Liberian President and Nobel Peace Prize laureate Ellen Johnson-Sirleaf on Saturday called on voters to ignore calls from her challenger, Winston Tubman, to boycott the Nov. 8 election in which she looks set to win.
REUTERS - Liberia’s president urged voters to go to the polls this week and to ignore a boycott by the opposition. Campaigning for the Nov. 8 presidential runoff ends at midnight Sunday, and incumbent President Ellen Johnson Sirleaf is likely to remain unopposed. Her supporters drove around Monrovia Sunday calling for support over amplifiers mounted on pickups.
Liberia’s leading opposition candidate Winston Tubman had said he was pulling out of the presidential runoff election. He told The Associated Press Friday that he was boycotting the runoff because he was not convinced the process would be fair.
President Sirleaf accused Tubman of violating the constitution as she spoke to her Unity Party supporters in an address carried lived on radio and television Saturday.
“On Nov. 8, I urge you to go out and cast your vote for your favorite candidates,” she said. “Do not succumb to fear and intimidation. Do not allow any politician to hold our country hostage.” “If this is how they run their party, think of how they would run this country,” she said of Tubman and his Congress for Democratic Change party.
This is not the first time that Tubman’s party has threatened a boycott. When it became clear in October that incumbent President Sirleaf was leading the first round of voting with over 45 percent, the Congress for Democratic Change joined seven other opposition parties in signing a statement saying they were pulling out of the presidential poll.
They rejoined the electoral process days later, after the chairman of the National Elections Commission resigned following allegations he favored Sirleaf, the country’s Harvard-educated president who was just awarded this year’s Nobel Peace Prize. Sirleaf won the first round of voting but failed to reach the threshold needed to avoid a runoff.
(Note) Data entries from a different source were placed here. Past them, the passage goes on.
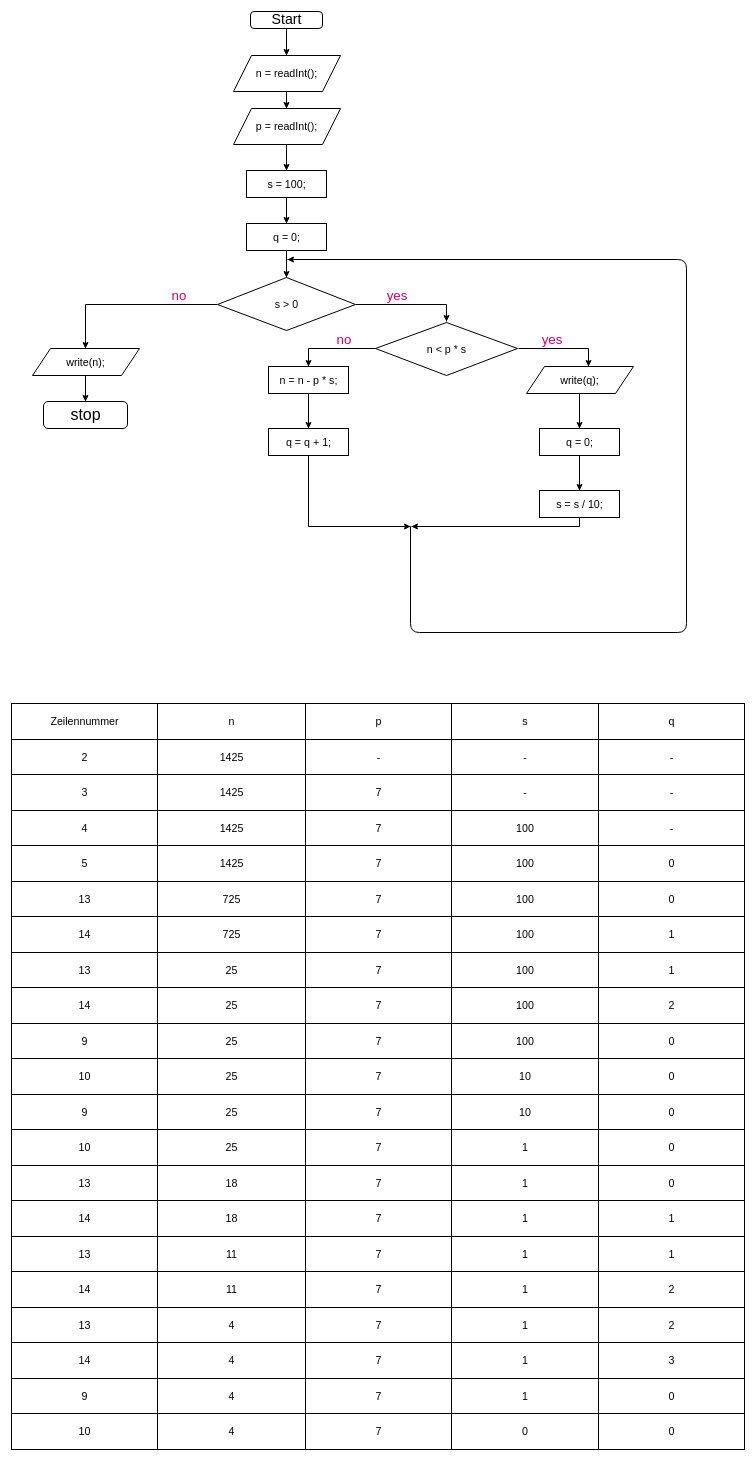
<!DOCTYPE html>
<html lang="de">
<head>
<meta charset="utf-8">
<title>Flussdiagramm und Wertetabelle</title>
<style>
:root { --ink: #000; --paper: #fff; --branch: #cc0066; }
* { box-sizing: border-box; }
html, body { margin: 0; width: 756px; height: 1461px; overflow: hidden; background: var(--paper); }
body { position: relative; color: var(--ink); font: 10.67px/1.2 "Liberation Sans", Arial, sans-serif; }
.flowchart { position: absolute; left: 0; top: 0; width: 756px; height: 660px; }
.flowchart svg { position: absolute; left: 0; top: 0; }
.connectors path { fill: none; stroke: var(--ink); }
.connectors .arrow { marker-end: url(#arrowhead); }
.outlines polygon, .outlines use { fill: var(--paper); stroke: var(--ink); }
#arrowhead path { fill: var(--ink); stroke: var(--ink); }
.node { position: absolute; display: flex; align-items: center; justify-content: center; white-space: nowrap; }
.process { width: 81px; height: 28px; border: 1px solid var(--ink); background: var(--paper); }
.terminal { border: 1px solid var(--ink); border-radius: 4px; background: var(--paper); }
.start { font-size: 14.2px; }
.stop { font-size: 16px; border-radius: 5px; }
.io { width: 107px; height: 37px; }
.output { height: 28px; }
.branch { width: 40px; height: 16px; color: var(--branch); font-size: 13.3px; }
.trace { position: absolute; left: 11px; top: 703px; width: 734px; table-layout: fixed; border-collapse: separate; border-spacing: 0; border: solid var(--ink); border-width: 1px 0 0 1px; text-align: center; }
.trace th, .trace td { height: 36px; padding: 0; border: solid var(--ink); border-width: 0 1px 1px 0; font-weight: 400; vertical-align: middle; }
.trace tbody tr:nth-child(odd) td { height: 35px; }
.col-a { width: 146px; }
.col-b { width: 148px; }
.col-c { width: 147px; }
</style>
</head>
<body>
<section class="flowchart">
  <svg width="756" height="660" viewBox="0 0 756 660" aria-hidden="true">
    <defs>
      <marker id="arrowhead" markerWidth="10" markerHeight="8" refX="8" refY="4" orient="auto" markerUnits="userSpaceOnUse">
        <path d="M7 4 2 1.5 3 4 2 6.5z"/>
      </marker>
      <polygon id="input-shape" points="18,0 107,0 89,36 0,36"/>
      <polygon id="output-shape" points="18,0 107,0 89,27 0,27"/>
    </defs>
    <g transform="translate(.5 .5)">
      <g class="connectors">
        <path class="arrow" d="M286 28V55"/>
        <path class="arrow" d="M286 91V108"/>
        <path class="arrow" d="M286 144V170"/>
        <path class="arrow" d="M286 197V223"/>
        <path class="arrow" d="M286 250V277"/>
        <path class="arrow" d="M217 304H85V348"/>
        <path class="arrow" d="M85 375V401"/>
        <path class="arrow" d="M355 304H446V321"/>
        <path class="arrow" d="M375 348H308V366"/>
        <path class="arrow" d="M518 348H588V366"/>
        <path class="arrow" d="M308 393V428"/>
        <path class="arrow" d="M308 455V526H410"/>
        <path class="arrow" d="M579 393V428"/>
        <path class="arrow" d="M579 455V490"/>
        <path class="arrow" d="M579 517V526H411"/>
        <path class="arrow" d="M410 526V623Q410 632 419 632H677Q686 632 686 623V268Q686 259 677 259H287"/>
      </g>
      <g class="outlines">
        <use href="#input-shape" x="233" y="55"/>
        <use href="#input-shape" x="233" y="108"/>
        <use href="#output-shape" x="32" y="348"/>
        <use href="#output-shape" x="526" y="366"/>
        <polygon points="286,277 355,304 286,330 217,304"/>
        <polygon points="446,322 517,348 446,375 375,348"/>
      </g>
    </g>
  </svg>

  <div class="node terminal start" style="left:250px;top:11px;width:73px;height:18px">Start</div>
  <div class="node io" style="left:233px;top:55px">n = readInt();</div>
  <div class="node io" style="left:233px;top:108px">p = readInt();</div>
  <div class="node process" style="left:246px;top:170px">s = 100;</div>
  <div class="node process" style="left:246px;top:223px">q = 0;</div>
  <div class="node" style="left:217px;top:277px;width:139px;height:54px">s &gt; 0</div>
  <div class="node io output" style="left:32px;top:348px">write(n);</div>
  <div class="node terminal stop" style="left:43px;top:401px;width:85px;height:28px">stop</div>
  <div class="node" style="left:375px;top:322px;width:143px;height:54px">n &lt; p * s</div>
  <div class="node process" style="left:268px;top:366px">n = n - p * s;</div>
  <div class="node process" style="left:268px;top:428px">q = q + 1;</div>
  <div class="node io output" style="left:526px;top:366px">write(q);</div>
  <div class="node process" style="left:539px;top:428px">q = 0;</div>
  <div class="node process" style="left:539px;top:490px">s = s / 10;</div>

  <div class="node branch" style="left:159px;top:288px">no</div>
  <div class="node branch" style="left:377px;top:288px">yes</div>
  <div class="node branch" style="left:324px;top:332px">no</div>
  <div class="node branch" style="left:532px;top:332px">yes</div>
</section>

<table class="trace">
  <colgroup><col class="col-a"><col class="col-b"><col class="col-a"><col class="col-c"><col class="col-a"></colgroup>
  <thead>
    <tr><th>Zeilennummer</th><th>n</th><th>p</th><th>s</th><th>q</th></tr>
  </thead>
  <tbody>
    <tr><td>2</td><td>1425</td><td>-</td><td>-</td><td>-</td></tr>
    <tr><td>3</td><td>1425</td><td>7</td><td>-</td><td>-</td></tr>
    <tr><td>4</td><td>1425</td><td>7</td><td>100</td><td>-</td></tr>
    <tr><td>5</td><td>1425</td><td>7</td><td>100</td><td>0</td></tr>
    <tr><td>13</td><td>725</td><td>7</td><td>100</td><td>0</td></tr>
    <tr><td>14</td><td>725</td><td>7</td><td>100</td><td>1</td></tr>
    <tr><td>13</td><td>25</td><td>7</td><td>100</td><td>1</td></tr>
    <tr><td>14</td><td>25</td><td>7</td><td>100</td><td>2</td></tr>
    <tr><td>9</td><td>25</td><td>7</td><td>100</td><td>0</td></tr>
    <tr><td>10</td><td>25</td><td>7</td><td>10</td><td>0</td></tr>
    <tr><td>9</td><td>25</td><td>7</td><td>10</td><td>0</td></tr>
    <tr><td>10</td><td>25</td><td>7</td><td>1</td><td>0</td></tr>
    <tr><td>13</td><td>18</td><td>7</td><td>1</td><td>0</td></tr>
    <tr><td>14</td><td>18</td><td>7</td><td>1</td><td>1</td></tr>
    <tr><td>13</td><td>11</td><td>7</td><td>1</td><td>1</td></tr>
    <tr><td>14</td><td>11</td><td>7</td><td>1</td><td>2</td></tr>
    <tr><td>13</td><td>4</td><td>7</td><td>1</td><td>2</td></tr>
    <tr><td>14</td><td>4</td><td>7</td><td>1</td><td>3</td></tr>
    <tr><td>9</td><td>4</td><td>7</td><td>1</td><td>0</td></tr>
    <tr><td>10</td><td>4</td><td>7</td><td>0</td><td>0</td></tr>
  </tbody>
</table>
</body>
</html>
Tubman’s decision to boycott the runoff would guarantee victory for the country’s ruling party but would rob the electoral process of its legitimacy. “The election machinery is still flawed, as it was in the first round,” Tubman said.
The U.S. State Department said it was “deeply disappointed” by the decision of the CDC to boycott the runoff election. “Participation in elections is a fundamental part of democracy,” a statement attributed to State Department spokeswoman Victoria Nuland said Saturday. “We commend all Liberians for their peaceful participation in the elections, and encourage all Liberians to exercise their political voice and vote.”
It said the CDC’s charges that the first round was fraudulent were “unsubstantiated.” The international community, including the United States, will send observers to monitor the election process, it said. Sirleaf is expected to address a rally before her house in the Sinkor district of Monrovia Sunday evening.
Date created : 2011-11-05